Francois Mackandal was a charismatic and skilled leader of a slave revolt in Haiti in the 18th century. Mackandal was probably of West African or Congolese origin brought to St Domingue as a slave at the age of 12, it is believed he was sold to Lenormand plantation.
As an adult he escaped the plantation and leader a revolt against French slaver owners and plantations. He was supposed to have a lost his left hand and part of his left arm while a slave. How this happened is often disputed, some sources claim his arm was crushed in an accident with a Sugar press and then was cast out from the plantation, other historians he fled the plantation after being sentenced to 50 lashes (which would kill most people) but the plantation owners where loath to admit a slave had the skill and brains to escape his white captors. The anthropologist Mark Davis puts forward the theory based on carefully filtered oral history that Mackandal had been well educated before he was a slave and could both read and write Arabic Fluently, a possibility due to the contact of Arab slavers and traders in the Congo and West Africa, that Mackandal was intelligent and well versed in herbalism is without doubt.

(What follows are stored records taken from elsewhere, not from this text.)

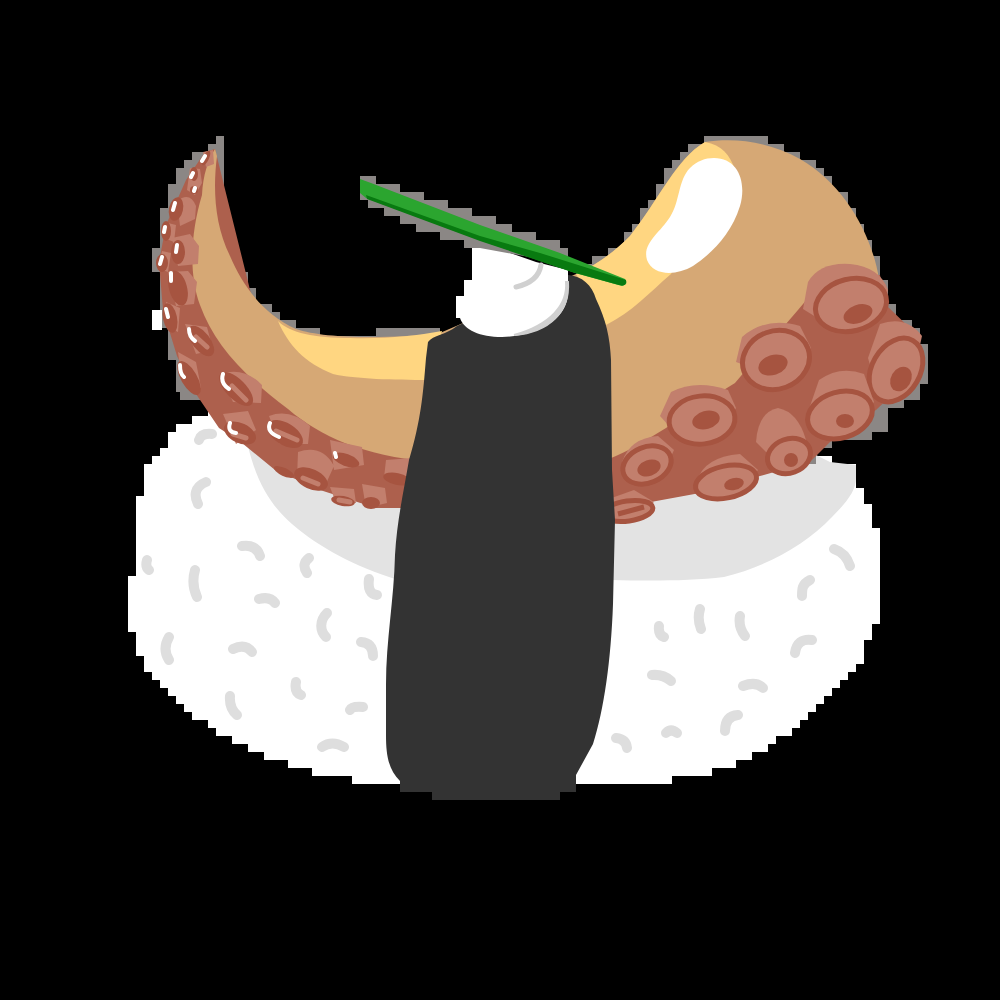
<!DOCTYPE html>
<html lang="en">
<head>
<meta charset="utf-8">
<title>Octopus nigiri</title>
<style>
:root{--night:#000;--rice:#fff;--rice-shade:#e3e3e3;--grain:#dedede;--nori:#333;--flesh:#d6a875;--glow:#ffd681;--skin:#ad604d;--sucker:#c27f6d;--ring:#a65440;--chive:#2ba52f;--chive-dark:#087a10;--fringe:#8b8785;--cream-shade:#d0d0d0}
html,body{margin:0;background:var(--night);overflow:hidden}
svg{display:block;width:1000px;height:1000px}
.rice{fill:var(--rice)}
.rice-shade{fill:var(--rice-shade)}
.grains{fill:none;stroke:var(--grain);stroke-width:10;stroke-linecap:round}
.nori{fill:var(--nori)}
.flesh{fill:var(--flesh)}
.glow{fill:var(--glow)}
.skin{fill:var(--skin)}
.fringe{fill:var(--fringe)}
.cup{fill:var(--sucker)}
.rim{fill:var(--sucker);stroke:var(--ring);stroke-width:5}
.pit{fill:var(--ring)}
.glint{fill:none;stroke:var(--rice);stroke-width:4;stroke-linecap:round}
</style>
</head>
<body>
<svg viewBox="0 0 1000 1000" role="img" aria-label="Octopus tentacle nigiri with a nori band, cream and a chive">
<rect width="1000" height="1000" fill="var(--night)"/>

<g id="rice-ball">
<path class="rice" d="M216 412H208V416H192V424H176V432H168V448H160V456H152V464H144V496H136V576H128V632H136V656H144V672H152V680H160V688H168V696H176V704H184V712H192V720H208V728H216V736H232V744H248V752H264V760H288V768H312V776H352V784H672V776H712V768H736V760H752V752H768V744H776V736H792V728H800V720H808V712H816V704H824V696H832V688H840V680H848V672H856V664H864V640H872V624H880V528H872V504H864V488H856V464H832V456H816V430Z"/>
<path class="rice-shade" d="M248 446C256 480 270 505 292 524C320 548 354 566 398 580H612C650 581 690 581 724 577C765 567 806 545 832 517C848 501 856 490 856 478L856 465L830 462L816 455L700 420L260 430Z"/>
<path class="grains" d="M199 440Q201 433 212 434M206 482C194 487 194 496 198 504M147 560Q145 567 149 570M242 546Q256 544 260 556M195 570Q191 584 197 597M309 558Q301 564 307 573M259 599Q270 596 275 603M369 579Q367 594 377 595M327 613C319 621 320 631 326 637M361 642Q373 643 373 656M169 637Q162 649 169 660M233 649Q245 643 252 652M296 682Q294 692 301 695M230 696Q229 708 237 715M350 710Q352 706 363 707M322 747Q332 740 344 747M834 549Q846 553 850 566M810 580C802 584 802 589 802 596M700 609Q697 619 701 629M740 616Q738 627 745 636M659 626Q658 635 664 637M795 653Q797 638 812 640M652 675Q663 674 671 681M743 686Q756 681 763 688M725 731Q725 716 738 715M666 733Q671 728 677 733M616 738Q626 739 627 748"/>
</g>

<g id="tentacle">
<path class="fringe" d="M216 136H224V232H232V256H240V272H248V288H256V304H272V312H280V320H296V328H320V336H376V328H440V400H180V392H176V360H168V328H160V272H152V248H160V208H168V184H176V168H184V160H192V152H208V144H216Z"/>
<path class="fringe" d="M576 264H592V256H608V248H624V232H632V224H640V208H648V200H656V184H664V168H672V160H680V152H688V144H704V136H768V144H784V152H800V160H816V168H824V176H832V192H848V208H856V224H864V240H872V256H880V280H888V304H896V320H912V328H920V344H928V384H920V400H904V408H888V432H872V440H832V448H816V464H780L600 400Z"/>
<path class="rice" d="M152 310H162V330H152ZM176 340H182V350H176Z"/>
<path class="skin" d="M215 149L205 152L186 180L166 225L159 262L163 310L177 356L196 394L219 428L242 443L275 470L320 490L376 508L430 508H600L640 504L700 493L760 476L810 462L836 436L876 410L918 370L916 334L886 305L880 275L700 300L430 400L260 330Z"/>
<path class="flesh" d="M215 149C208 160 203 175 202 195C190 235 189 275 200 305C214 344 243 375 288 409C321 437 362 455 430 462H600C640 450 690 410 735 383C765 347 790 320 808 298C818 270 845 256 879 279C872 235 845 185 800 159C770 142 735 137 705 142C676 159 660 198 630 236C610 256 596 265 576 274L440 333C390 339 325 339 296 329C262 314 242 284 230 256C214 224 213 187 217 156Z"/>
<path class="glow" d="M278 321C290 333 315 338 350 338C385 339 415 336 442 331L428 380C395 380 355 379 333 374C305 363 288 345 278 321Z"/>
<path class="glow" d="M705 142C676 159 660 198 630 236C614 252 598 264 576 274L606 325C632 312 649 293 671 274L735 170C730 155 722 145 705 142Z"/>
<path class="rice" d="M714 158C738 158 747 182 740 206C731 235 711 254 693 266C676 276 653 276 647 260C642 243 660 233 670 217C680 202 678 180 690 168C697 161 705 158 714 158Z"/>

<g id="large-suckers">
<path class="cup" d="M803 309L808 282Q820 262 850 264Q880 267 888 290L884 312L840 332Z"/>
<ellipse class="rim" cx="851" cy="305" rx="36" ry="26" transform="rotate(-14 851 305)"/>
<ellipse class="pit" cx="858" cy="314" rx="15" ry="9" transform="rotate(-20 858 314)"/>
<path class="cup" d="M880 324Q906 315 922 336L914 372L876 386L868 358Z"/>
<ellipse class="rim" cx="896" cy="370" rx="24" ry="34" transform="rotate(30 896 370)"/>
<ellipse class="pit" cx="901" cy="379" rx="10" ry="13" transform="rotate(30 901 379)"/>
<path class="cup" d="M736 362L742 337Q766 316 800 326L811 348L790 382Z"/>
<ellipse class="rim" cx="776" cy="360" rx="34" ry="29" transform="rotate(-20 776 360)"/>
<ellipse class="pit" cx="773" cy="365" rx="15" ry="10" transform="rotate(-18 773 365)"/>
<path class="cup" d="M808 412L819 380Q840 365 864 374L874 402L850 430Z"/>
<ellipse class="rim" cx="840" cy="415" rx="33" ry="23" transform="rotate(-16 840 415)"/>
<ellipse class="pit" cx="845" cy="421" rx="9" ry="7"/>
<path class="cup" d="M660 416L671 392Q696 379 728 390L736 408L722 430L680 438Z"/>
<ellipse class="rim" cx="702" cy="420" rx="33" ry="24" transform="rotate(-6 702 420)"/>
<ellipse class="pit" cx="706" cy="420" rx="14" ry="9" transform="rotate(-15 706 420)"/>
<path class="cup" d="M756 442Q758 412 778 408Q798 412 806 440L784 470Z"/>
<ellipse class="rim" cx="789" cy="456" rx="22" ry="17" transform="rotate(-20 789 456)"/>
<circle class="pit" cx="791" cy="460" r="7"/>
<path class="cup" d="M622 462Q630 438 658 436L674 450L660 480Z"/>
<ellipse class="rim" cx="647" cy="465" rx="25" ry="18" transform="rotate(-22 647 465)"/>
<ellipse class="pit" cx="649" cy="468" rx="12" ry="8" transform="rotate(-20 649 468)"/>
<path class="cup" d="M697 481Q704 457 740 454L758 470L740 492Z"/>
<ellipse class="rim" cx="726" cy="482" rx="31" ry="16" transform="rotate(-12 726 482)"/>
<ellipse class="pit" cx="734" cy="484" rx="10" ry="6" transform="rotate(-14 734 484)"/>
<path class="cup" d="M606 500L634 490L654 502L636 518Z"/>
<ellipse class="rim" cx="628" cy="511" rx="25" ry="10" transform="rotate(-8 628 511)"/>
<path d="M618 514L644 507" fill="none" stroke="var(--ring)" stroke-width="5"/>
</g>

<g id="small-suckers">
<path class="cup" d="M203 152L213 150L214 164L206 167ZM190 168L200 169L202 183L195 195L187 190ZM177 201Q190 191 196 206L195 219L180 226ZM164 222L176 225L174 242L164 238ZM172 238L190 234L199 246L198 264L178 266ZM162 251L171 253L168 272L158 268ZM168 272L188 271L197 282L194 304L176 306ZM166 302L180 308L178 332L167 326ZM185 324L207 327L213 350L196 354ZM178 352L196 362L201 388L182 382ZM220 374Q244 366 262 385L261 403L233 402ZM223 414L248 411L256 430L236 444ZM269 416Q290 408 310 426L308 444L280 444ZM298 452Q322 444 334 466L324 488L297 478ZM330 440L362 447L364 465L334 470ZM330 487L354 489L356 503L336 503ZM362 484L385 488L387 503L366 508ZM386 460L412 458L410 486L384 478Z"/>
<g class="pit">
<ellipse cx="206" cy="158" rx="3" ry="8" transform="rotate(25 206 158)"/>
<ellipse cx="194" cy="174" rx="4" ry="7"/><circle cx="194" cy="190" r="4"/>
<ellipse cx="176" cy="209" rx="7" ry="12" transform="rotate(12 176 209)"/>
<ellipse cx="166" cy="231" rx="5" ry="10"/><ellipse cx="178" cy="252" rx="7" ry="12"/>
<ellipse cx="162" cy="263" rx="6" ry="9"/><ellipse cx="178" cy="288" rx="9" ry="18" transform="rotate(-15 178 288)"/>
<ellipse cx="170" cy="318" rx="7" ry="15" transform="rotate(-12 170 318)"/>
<ellipse cx="201" cy="341" rx="9" ry="18" transform="rotate(-38 201 341)"/>
<ellipse cx="189" cy="378" rx="8" ry="19" transform="rotate(-30 189 378)"/>
<ellipse cx="236" cy="389" rx="10" ry="22" transform="rotate(-45 236 389)"/>
<ellipse cx="240" cy="433" rx="17" ry="10" transform="rotate(25 240 433)"/>
<ellipse cx="285" cy="434" rx="20" ry="11" transform="rotate(32 285 434)"/>
<ellipse cx="311" cy="479" rx="18" ry="10" transform="rotate(25 311 479)"/>
<ellipse cx="346" cy="460" rx="14" ry="6" transform="rotate(20 346 460)"/>
<ellipse cx="343" cy="501" rx="12" ry="5" transform="rotate(10 343 501)"/>
<ellipse cx="371" cy="503" rx="9" ry="6"/><ellipse cx="397" cy="479" rx="14" ry="6" transform="rotate(12 397 479)"/>
<ellipse cx="284" cy="472" rx="11" ry="4" transform="rotate(25 284 472)"/>
</g>
<path d="M196 337L207 347M232 386L246 400M233 434L246 438M276 431L297 440M303 478L318 484M339 500L350 502" fill="none" stroke="var(--sucker)" stroke-width="5" stroke-linecap="round"/>
<path class="glint" d="M205 156L202 161M193 173L191 177M195 188L194 191M175 203L173 210M165 227L164 232M177 245L176 252M162 257L160 264M171 273L171 281M166 309L168 317M189 329Q189 337 195 341M180 365Q180 374 184 377M223 374Q220 383 229 389M230 423Q227 432 236 433M270 423Q266 432 279 437M335 453L336 457"/>
</g>
</g>

<path id="nori-band" class="nori" d="M428 342C433 335 446 335 457 326L568 275C582 276 592 285 596 299C606 320 610 337 611 360L612 470L615 520L613 604C611 660 604 710 593 744L576 775V792H560V800H432V792H400V781C389 770 386 757 386 735V685C386 640 394 600 395 555C397 520 404 490 409 460C421 420 423 395 426 358Z"/>

<g id="cream">
<path class="rice" d="M472 248H496L536 262L568 270V292C568 318 540 336 502 337C480 337 464 330 460 318H456V296H464V280H472Z"/>
<path d="M566 282C568 305 550 325 514 335C550 332 570 311 568 282Z" fill="var(--cream-shade)" stroke="var(--cream-shade)" stroke-width="2"/>
<path d="M541 265C539 278 529 284 516 287" fill="none" stroke="var(--cream-shade)" stroke-width="5" stroke-linecap="round"/>
</g>

<g id="chive">
<path class="fringe" d="M360 176H376V184H400V192H424V200H448V208H472V216H496V224H512V232H536V240H560V248H568V264L480 248H464V240H440V232H416V224H400V216H384V208H368V200H360Z"/>
<path d="M360 179L371 183L480 225L560 253L625 279Q629 284 622 286L575 273L480 240L366 198L360 193Z" fill="var(--chive)"/>
<path d="M366 195L480 236L540 253L626 280Q627 287 619 285L572 272L480 241L367 199Z" fill="var(--chive-dark)"/>
</g>
</svg>
</body>
</html>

Whatever his origin 12 years after fleeing the plantation Mackandal united a group of ‘Marows or Maroons in the remote mountain areas of Haiti to fight the French. The Maroons where a mixture of the surviving American Indians and escaped black slaves. The native population the Tainos had been nearly exterminated by first Spanish and then French colonization, introduced diseases and slavery. The Maroons combined both Native American wilderness skills with Africa agriculture and skills brought by the escaped slaves of many nations. Mackandal became a guerrilla leader uniting various isolated communities in the mountains to strike back against the colonists. He used slaves still working on the plantations as intelligence network while his Maroon forces would raid and burn plantations. Mackandal and his guerrillas used local plants to produce poison which was then given to slaves to poison their masters. This was an excellent terror weapon and the French authorities feared that many Land owners would leave Haiti because of the risk of poisoning, it is estimated that Mackandal’s forces killed over 6,000 during the 6 years of insurrection.
On 20th January 1758 Mackandal was sentenced to be burnt at the stake, a common punishment for slaves, following his betrayal by a female slave who was tortured after capture. Mackandal was renown for escaping capture and many stories surround his death, some say that he escaped as the robs binding him to the stake were loose due to the stump of his left hand, other stories are of a mythical nature claiming that his soul escaped the flames and his spirit still wanders Haiti. Many of these had root in the fact that Francois was a Voodo Houngan or priest and often prophesied that one day the slaves would win their freedom, he also claimed that his was immortal. Mackandal in many ways sowed the seeds for the later success of Toussaint Louverture who was to lead the first successful revolt of against European Colonialist powers.
|Slave Revolts, Johannes M. Postma. A detailed and academic book covering a wide range of periods and events this book looks at age, gender caste and class issues as well as ethnicity as casual factors in various rebellions. Includes Primary documents and biographies of key figures.|
|Black Rebellion: Five Slave Revolts, Thomas Wentworth Higginson. Written by the abolitionist, civil rights author and commander of the first African-American regiment in the American Civil war, Thomas Wentworth Higginson who died in 1911 this is an interesting view on 5 Slave revolts in the Caribbean, Latin American and the US.|